When the morning was waking over the war
He put on his clothes and stepped out and he died,
The locks yawned loose and a blast blew them wide,
He dropped where he loved on the burst pavement stone
And the funeral grains of the slaughtered floor.
Tell his street on its back he stopped a sun
And the craters of his eyes grew springshoots and fire
When all the keys shot from the locks, and rang.
Dig no more for the chains of his grey-haired heart.
The heavenly ambulance drawn by a wound
Assembling waits for the spade’s ring on the cage.
O keep his bones away from the common cart,
The morning is flying on the wings of his age
And a hundred storks perch on the sun’s right hand.

By Dylan Thomas
(July 1941)

A recording of Dylan Thomas reciting his poem.

Additional information: I have seen online a number of sources have ‘springshots’ instead of ‘springshoots’. The book I reference, and the above clip where you can hear the poet himself reciting the poem, confirms it is ‘springshoot’ . I can only imagine those sources copied each other or there is some alternate ‘American English’ version I am unfamiliar with.

Characteristically, the sonnet refuses to let the natural triumph of the centenarian’s death be obscured by piety, officialese or propaganda.
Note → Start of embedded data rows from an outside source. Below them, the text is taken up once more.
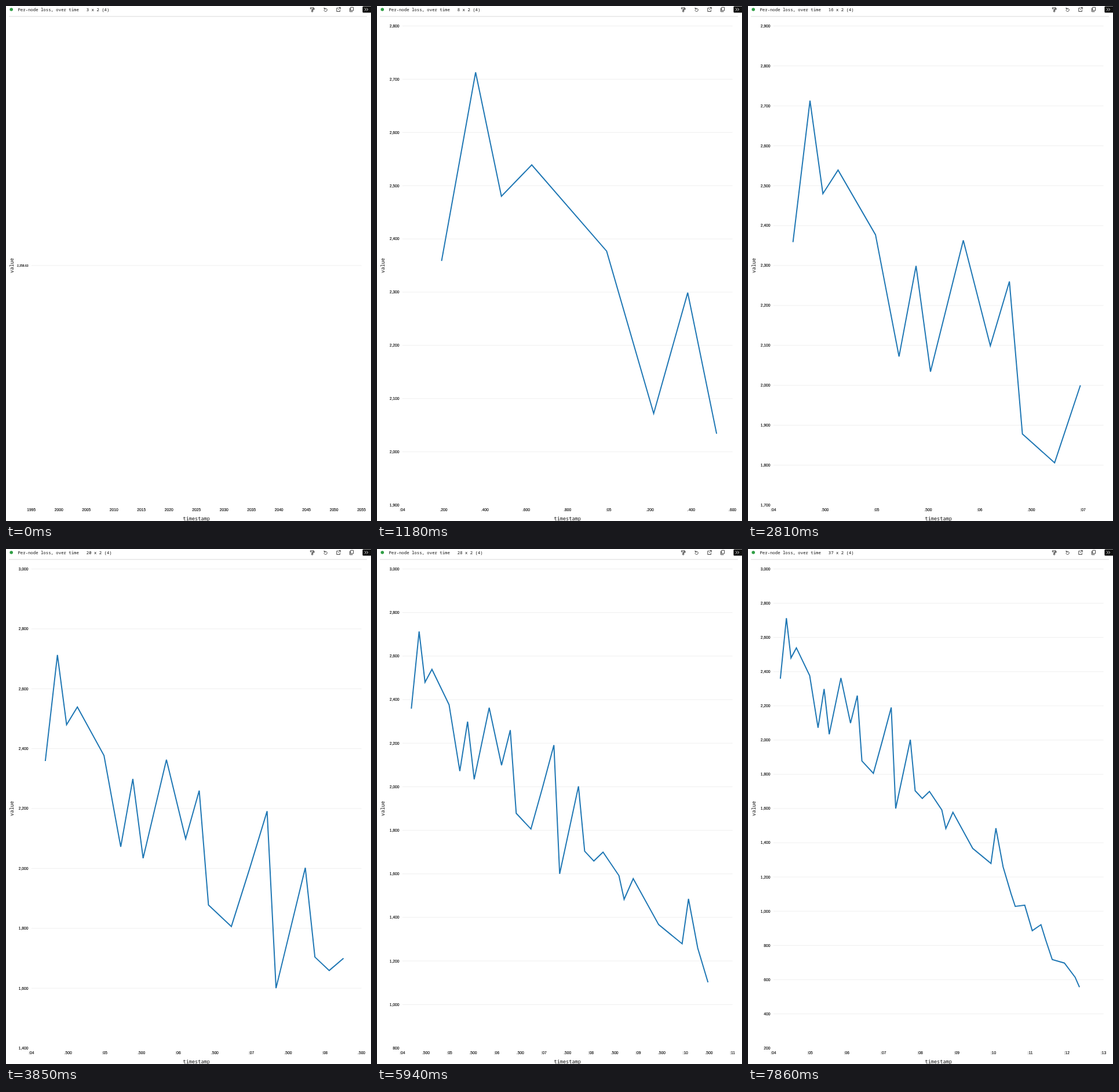
Recreate the animation shown at these times as an HTML page. Size 630x889 px, loop 8000 ms.

```html
<!DOCTYPE html>
<html lang="en">
<head>
<meta charset="utf-8">
<title>Per-node loss</title>
<style>
  html, body { margin: 0; width: 100%; height: 100%; overflow: hidden; background: #fff; }
  svg { display: block; }
  .mono { font-family: "Noto Sans Mono", "Liberation Mono", monospace; fill: #111; white-space: pre; }
  .tick { font: 6.7px "Liberation Sans", Arial, sans-serif; fill: #000; stroke: #000; stroke-width: .12; }
  .icon { fill: none; stroke: #222; stroke-width: .85; stroke-linejoin: round; stroke-linecap: round; }
</style>
</head>
<body>
<svg width="630" height="889" viewBox="0 0 630 889">
  <rect width="630" height="889" fill="#fff"/>
  <circle cx="9.2" cy="6" r="2.8" fill="#2f9e44"/>
  <text class="mono" font-size="7.33" x="20.4" y="8.8">Per-node loss, over time</text>
  <text class="mono" font-size="7.33" x="138.8" y="8.8" id="rows"></text>
  <path d="M5 18H623" stroke="#d9d9d9" stroke-width="1"/>
  <g class="icon">
    <path d="M525.8 2.8h5v2.2h-5zM530.8 3.8h1.2v2.4h-3.2v1.2M528 7.4h1.6v2.6h-1.6z"/>
    <path d="M549.2 3v2.2h2.2M549.4 5.1a2.7 2.7 0 1 1-.5 2.3"/>
    <path d="M573 3.6h-2.2v5.9h5.6v-2.3M574.4 2.5h2.8v2.8M577 2.7l-3.6 3.6"/>
    <path d="M595.2 2.3h4.4v5.6h-4.4zM593.4 4v5.8h4.6"/>
  </g>
  <path d="M630 .5H617a1.6 1.6 0 0 0-1.6 1.6v7.8a1.6 1.6 0 0 0 1.6 1.6H630z" fill="#111"/>
  <path d="M619 3.6l2.4 2.4-2.4 2.4M622.3 3.6l2.4 2.4-2.4 2.4" fill="none" stroke="#fff" stroke-width=".9"/>
  <g id="axes"></g>
  <path id="line" fill="none" stroke="#1f77b4" stroke-width="2"/>
  <text class="mono" font-size="8.6" text-anchor="middle" transform="translate(13.2 448) rotate(-90)">value</text>
  <text class="mono" font-size="8.6" text-anchor="middle" x="328.7" y="888">timestamp</text>
</svg>
<script>
const LOOP = 8;
const LEFT = 43.8, RIGHT = 613.6, TOP = 34.5, BOTTOM = 861.5;

// The stream runs LEAD seconds ahead; the chart redraws every REDRAW seconds.
const LEAD = .56, REDRAW = .31, FIRST = .045;

// seconds after :04, value
const data = [
  [.19, 2358.63], [.355, 2713], [.48, 2480], [.627, 2539], [.99, 2377],
  [1.218, 2072], [1.383, 2299], [1.523, 2034], [1.841, 2363], [2.103, 2099],
  [2.288, 2260], [2.414, 1878], [2.726, 1806], [2.976, 2000], [3.213, 2191],
  [3.335, 1600], [3.734, 2002], [3.865, 1704], [4.06, 1659], [4.255, 1700],
  [4.592, 1592], [4.702, 1483], [4.895, 1578], [5.434, 1367], [5.932, 1279],
  [6.067, 1485], [6.263, 1259], [6.48, 1102], [6.594, 1028], [6.853, 1035],
  [7.058, 886], [7.295, 921], [7.429, 829], [7.603, 717], [7.934, 697],
  [8.226, 614], [8.345, 556]
];

const rowsEl = document.getElementById("rows");
const axesEl = document.getElementById("axes");
const lineEl = document.getElementById("line");

const rowsAt = t => data.filter(p => p[0] <= t + LEAD).length;

function plottedAt(t) {
  const k = Math.floor((t - FIRST) / REDRAW);
  return k < 0 ? 1 : rowsAt(FIRST + k * REDRAW);
}

function niceStep(span, count) {
  const raw = span / count;
  const power = 10 ** Math.floor(Math.log10(raw));
  const e = raw / power;
  return power * (e >= Math.sqrt(50) ? 10 : e >= Math.sqrt(10) ? 5 : e >= Math.SQRT2 ? 2 : 1);
}

const widen = ([lo, hi], step) =>
  [Math.floor(lo / step + 1e-6) * step, Math.ceil(hi / step - 1e-6) * step];

function padded(values, part) {
  const lo = Math.min(...values), hi = Math.max(...values), pad = (hi - lo) * part;
  return [lo - pad, hi + pad];
}

function timeDomain(values) {
  const d = padded(values, .01);
  return widen(d, niceStep(d[1] - d[0], 9.3));
}

function valueDomain(values) {
  let d = padded(values, .1), last = 0;
  for (let i = 0; i < 10; i++) {
    const step = niceStep(d[1] - d[0], 10);
    if (step === last) break;
    d = widen(d, step);
    last = step;
  }
  return d;
}

function ticks([lo, hi]) {
  const step = niceStep(hi - lo, 10), out = [];
  for (let i = Math.ceil(lo / step - 1e-6); i * step <= hi + step * 1e-6; i++) out.push(i * step);
  return out;
}

const scale = ([lo, hi], a, b) => v => a + (v - lo) / (hi - lo) * (b - a);

function timeLabel(s) {
  const ms = Math.round(s * 1000), part = ms % 1000;
  return part ? "." + String(part).padStart(3, "0")
              : ":" + String(4 + ms / 1000).padStart(2, "0");
}

const valueLabel = v => String(Math.round(v)).replace(/\B(?=(\d{3})+$)/g, ",");

const xTick = (x, label) =>
  `<text class="tick" text-anchor="middle" x="${x}" y="872">${label}</text>`;

const yTick = (y, label, size = 6.7) =>
  (y < BOTTOM - 1 ? `<path d="M${LEFT} ${y}H${RIGHT}" stroke="#ebebeb" stroke-width=".8"/>` : "") +
  `<text class="tick" style="font-size:${size}px" text-anchor="end" x="38.5" y="${y + size * .355}">${label}</text>`;

function plot(count) {
  if (count === 1) {
    const sx = scale([1995, 2055], LEFT, RIGHT);
    let out = yTick((TOP + BOTTOM) / 2, "2,358.63", 5);
    for (let year = 1995; year <= 2055; year += 5) out += xTick(sx(year), year);
    axesEl.innerHTML = out;
    lineEl.setAttribute("d", "");
    return;
  }
  const pts = data.slice(0, count);
  const xd = timeDomain(pts.map(p => p[0])), yd = valueDomain(pts.map(p => p[1]));
  const sx = scale(xd, LEFT, RIGHT), sy = scale(yd, BOTTOM, TOP);
  axesEl.innerHTML =
    ticks(yd).map(v => yTick(sy(v), valueLabel(v))).join("") +
    ticks(xd).map(s => xTick(sx(s), timeLabel(s))).join("");
  lineEl.setAttribute("d", "M" + pts.map(([s, v]) => sx(s).toFixed(2) + " " + sy(v).toFixed(2)).join("L"));
}

let plotted = 0;

function render(t) {
  rowsEl.textContent = `${rowsAt(t)} x 2 (4)`;
  const count = plottedAt(t);
  if (count !== plotted) plot(plotted = count);
}

const start = performance.now();
function tick() {
  render((performance.now() - start) / 1000 % LOOP);
  requestAnimationFrame(tick);
}
render(0);
requestAnimationFrame(tick);
</script>
</body>
</html>
```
Instead, it records the events with a quiet irony – that such an old man should need to be killed by a bomb. The flat title was an actual headline in a newspaper. With an even crueller irony. Thomas considered, as a title for the second part of ‘Ceremony After a Fire Raid’ known as ‘Among Those Burned to Death was a Child Aged a Few Hours’.
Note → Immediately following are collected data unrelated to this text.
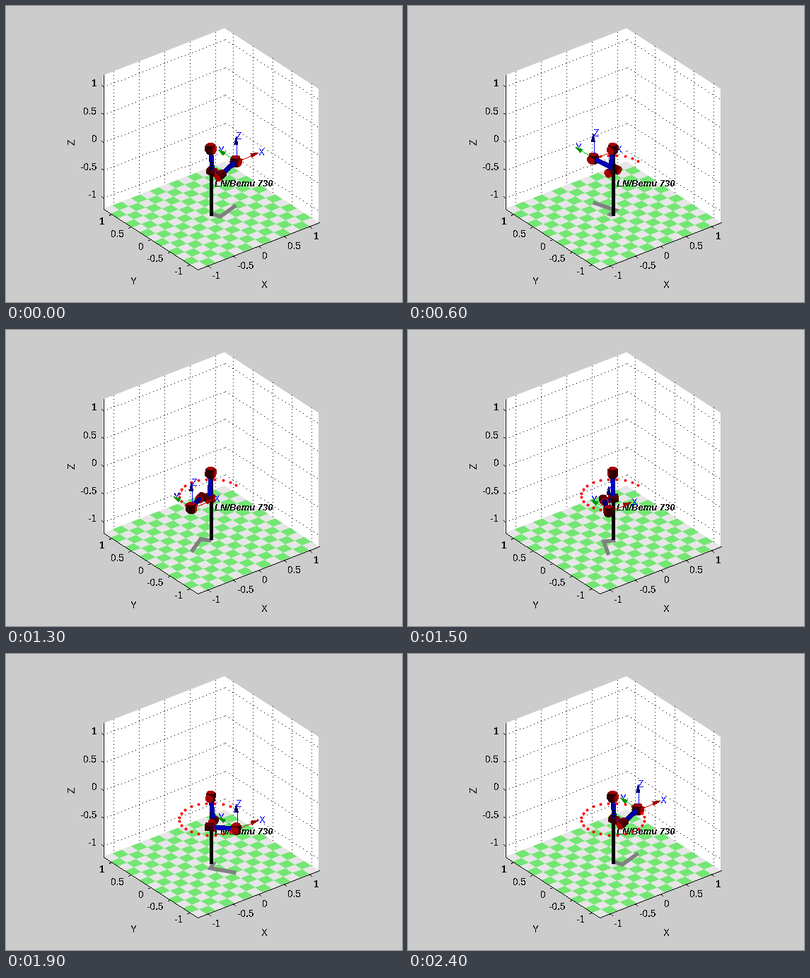
A matplotlib script for the animation above (2.5 s loop, 560 by 420 pixels).

```python
import numpy as np
import matplotlib
import matplotlib.pyplot as plt
from matplotlib.animation import FuncAnimation
from matplotlib.patches import Polygon

W, H, DPI = 560, 420, 100
PX = 72 / DPI
FRAMES, INTERVAL = 25, 100
LIM = 1.2

# Oblique view: screen vector of each unit axis, and direction to the viewer
ORIGIN = np.array([289.5, 202.75])
AXES = np.array([[71.67, -27.9], [-55.4, -35.8], [0, -79.0]])
VIEW = np.array([-0.527, -0.687, 0.5])
UP = np.array([0.0, 0.0, 1.0])

# Arm geometry
A2, A3, D3, D4 = 0.4318, 0.0203, 0.15005, 0.4318
RADIUS, HEIGHT = 0.5, -0.4
JOINT_R, JOINT_H = 0.062, 0.07
LINK_R = 0.032

plt.rcParams["font.family"] = "Liberation Sans"
plt.rcParams["text.antialiased"] = False

fig = plt.figure(figsize=(W / DPI, H / DPI), dpi=DPI, facecolor="#cccccc")
ax = fig.add_axes([0, 0, 1, 1])
ax.set_xlim(0, W)
ax.set_ylim(H, 0)
ax.axis("off")

moving = []


def project(p):
    return ORIGIN + np.asarray(p, float) @ AXES


def depth(p):
    return 10 + float(np.dot(p, VIEW))


def poly(points, color, z, smooth=False):
    patch = Polygon(project(points), closed=True, fc=color, lw=0,
                    aa=smooth, zorder=z)
    return ax.add_patch(patch)


def line(points, color, width, z, **kw):
    x, y = project(points).T
    return ax.plot(x, y, color=color, lw=width * PX, zorder=z, **kw)[0]


def thin(p, q, color, z, step=1):
    """Crisp line one pixel wide; a step above 1 makes it dotted."""
    a, b = project(p), project(q)
    n = int(round(np.abs(b - a).max()))
    t = np.arange(0, n + 1, step)[:, None] / max(n, 1)
    x, y = (np.round(a + (b - a) * t) + 0.5).T
    return ax.plot(x, y, ",", color=color, aa=False, zorder=z)[0]


def label(x, y, s, z=5, color="k", ha="left", va="baseline", size=13.5, **kw):
    return ax.text(x, y, s, fontsize=size * PX, color=color, ha=ha, va=va,
                   zorder=z, **kw)


def draw_stage():
    lo, hi = -LIM, LIM
    poly([(lo, hi, lo), (hi, hi, lo), (hi, lo, lo), (hi, lo, hi),
          (hi, hi, hi), (lo, hi, hi)], "w", 1, True)
    poly([(lo, lo, lo), (hi, lo, lo), (hi, hi, lo), (lo, hi, lo)],
         "#e6e6e6", 2, True)

    edge = np.linspace(lo, hi, 14)
    for i in range(13):
        for j in range(13):
            if (i + j) % 2:
                x0, x1, y0, y1 = edge[i], edge[i + 1], edge[j], edge[j + 1]
                poly([(x0, y0, lo), (x1, y0, lo), (x1, y1, lo), (x0, y1, lo)],
                     "#73e673", 2.5, True)

    for t in (-1, -0.5, 0, 0.5, 1):
        thin((t, hi, lo), (t, hi, hi), "k", 1.5, 5)
        thin((hi, t, lo), (hi, t, hi), "k", 1.5, 5)
        thin((lo, hi, t), (hi, hi, t), "k", 1.5, 5)
        thin((hi, hi, t), (hi, lo, t), "k", 1.5, 5)

        thin((t, lo, lo), (t, lo - 0.06, lo), "k", 3)
        thin((lo, t, lo), (lo - 0.05, t, lo), "k", 3)
        thin((lo, hi, t), (lo, hi + 0.06, t), "k", 3)
        s = f"{t:g}"
        x, y = project((t, lo, lo))
        label(x + 7, y + 18.5, s)
        x, y = project((lo, t, lo))
        label(x - 8.5, y + 14.5, s, ha="right")
        x, y = project((lo, hi, t))
        label(x - 8.5, y, s, ha="right")

    corners = [(lo, hi, hi), (lo, hi, lo), (lo, lo, lo), (hi, lo, lo)]
    for p, q in zip(corners[:-1], corners[1:]):
        thin(p, q, "k", 3)
    label(365.5, 400.5, "X", ha="center")
    label(180.5, 395, "Y", ha="center")
    label(93.5, 193, "Z", ha="center", va="center", rotation=90)

    # Pole is cut into short pieces so the arm can pass in front or behind
    cuts = np.linspace(lo, 0, 25)
    for z0, z1 in zip(cuts[:-1], cuts[1:]):
        mid = (0, 0, (z0 + z1) / 2)
        line([(0.007, 0, z0), (0.007, 0, z1)], "k", 3.4, depth(mid),
             solid_capstyle="butt", aa=False)
    label(295, 255.5, "LN/Bemu 730", z=depth((0, 0, -0.61)), size=13,
          weight="bold", style="italic")


def joint_shade(n):
    return ((42 + 55 * max(0, n[2])) / 255, 0, 0)


def link_shade(n):
    return (0, 0, 0.15 + 0.7 * max(0, n @ VIEW))


def tube(p, q, r, shade, cap=None, sides=12, cuts=4):
    """Cylinder from p to q; only faces turned to the viewer are drawn."""
    axis = (q - p) / np.linalg.norm(q - p)
    helper = UP if abs(axis[2]) < 0.9 else np.array([1.0, 0, 0])
    u = np.cross(axis, helper)
    u /= np.linalg.norm(u)
    v = np.cross(axis, u)

    def around(k):
        a = 2 * np.pi * k / sides
        return np.cos(a) * u + np.sin(a) * v

    for k in range(sides):
        n, a, b = around(k + 0.5), r * around(k), r * around(k + 1)
        if n @ VIEW > 0:
            for c in range(cuts):
                s = p + (q - p) * c / cuts
                e = p + (q - p) * (c + 1) / cuts
                quad = np.array([s + a, e + a, e + b, s + b])
                moving.append(poly(quad, shade(n), depth(quad.mean(axis=0))))
        if cap:
            end = q if axis @ VIEW > 0 else p
            tri = np.array([end, end + a, end + b])
            moving.append(poly(tri, cap, depth(tri.mean(axis=0))))


def joint(p, axis):
    tube(p - JOINT_H * axis, p + JOINT_H * axis, JOINT_R, joint_shade, "#a80000")


def link(p, q, cuts=8):
    tube(p, q, LINK_R, link_shade, sides=10, cuts=cuts)


def solve(theta):
    """Elbow, forearm start, wrist, sideways axis and forearm axis."""
    wrist = np.array([RADIUS * np.cos(theta), RADIUS * np.sin(theta), HEIGHT])
    phi = theta + np.arcsin(D3 / RADIUS)
    radial = np.array([np.cos(phi), np.sin(phi), 0])
    side = np.array([np.sin(phi), -np.cos(phi), 0])
    reach = np.sqrt(RADIUS**2 - D3**2)
    dist, fore = np.hypot(reach, HEIGHT), np.hypot(A3, D4)
    bend = np.arccos((A2**2 + dist**2 - fore**2) / (2 * A2 * dist))
    q2 = np.arctan2(HEIGHT, reach) - bend
    ex, ez = A2 * np.cos(q2), A2 * np.sin(q2)
    q3 = np.arctan2(HEIGHT - ez, reach - ex) + np.arctan2(A3, D4)
    along = np.cos(q3) * radial + np.sin(q3) * UP
    return ex * radial + ez * UP, wrist - D4 * along, wrist, side, along


def draw_tool_axes(p):
    parts = zip("XYZ", np.eye(3),
                ("#d00000", "#00c800", "#0000ff"),
                ("#960000", "#009600", "#00006e"))
    for name, d, color, dark in parts:
        for s in np.arange(0, 0.3, 0.05):
            moving.append(thin(p + s * d, p + (s + 0.05) * d, color,
                               depth(p + (s + 0.025) * d)))
        tip, base = project(p + 0.44 * d), project(p + 0.3 * d)
        t = (tip - base) / np.linalg.norm(tip - base)
        n = 2.6 * np.array([-t[1], t[0]])
        head = Polygon([tip, base + n, base - n], fc=dark, lw=0, aa=False,
                       zorder=depth(p + 0.36 * d))
        moving.append(ax.add_patch(head))
        x, y = project(p + 0.45 * d)
        moving.append(label(x - 0.5, y + 4.5, name, z=depth(p + 0.45 * d),
                            color="b"))


def update(i):
    for artist in moving:
        artist.remove()
    moving.clear()

    step = 2 * np.pi / (FRAMES - 1)
    base = np.zeros(3)
    elbow, start, wrist, side, along = solve(i * step)

    floor = np.array([base, elbow, start, wrist])
    floor[:, 2] = -LIM + 0.01
    moving.append(line(floor, "#808080", 5.5, 4, solid_capstyle="butt",
                       solid_joinstyle="miter"))

    for k in range(i):
        p = solve(k * step)[2]
        x, y = project(p)
        moving.append(ax.plot(x, y, "o", ms=4 * PX, mew=0, color="r",
                              aa=False, zorder=depth(p))[0])

    link(base, elbow)
    link(elbow, start, 4)
    link(start, wrist)
    for p, axis in ((base, UP), (base, side), (elbow, side),
                    (start, along), (wrist, side), (wrist, UP)):
        joint(p, axis)
    draw_tool_axes(wrist)
    return moving


draw_stage()
anim = FuncAnimation(fig, update, frames=FRAMES, interval=INTERVAL,
                     init_func=lambda: [], repeat=True, repeat_delay=0, blit=False)
plt.show()
```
Lucky Strike by Jeremy Hooker

Returning from a raid,

just missed the tower

where, over the West Door

the Wild Man with oak leaves

wound round his body

faces the Dragon

wreathed in vines.

 

Crash landed at Church Farm,

ploughing itself in,

churning up the loam.

Two crew dead.

The Flight Engineer

periodically revisits

the old country, resuming

his portion of the pasture.

 

by Jeremy Hooker

from ‘Debris‘ a sequence of poems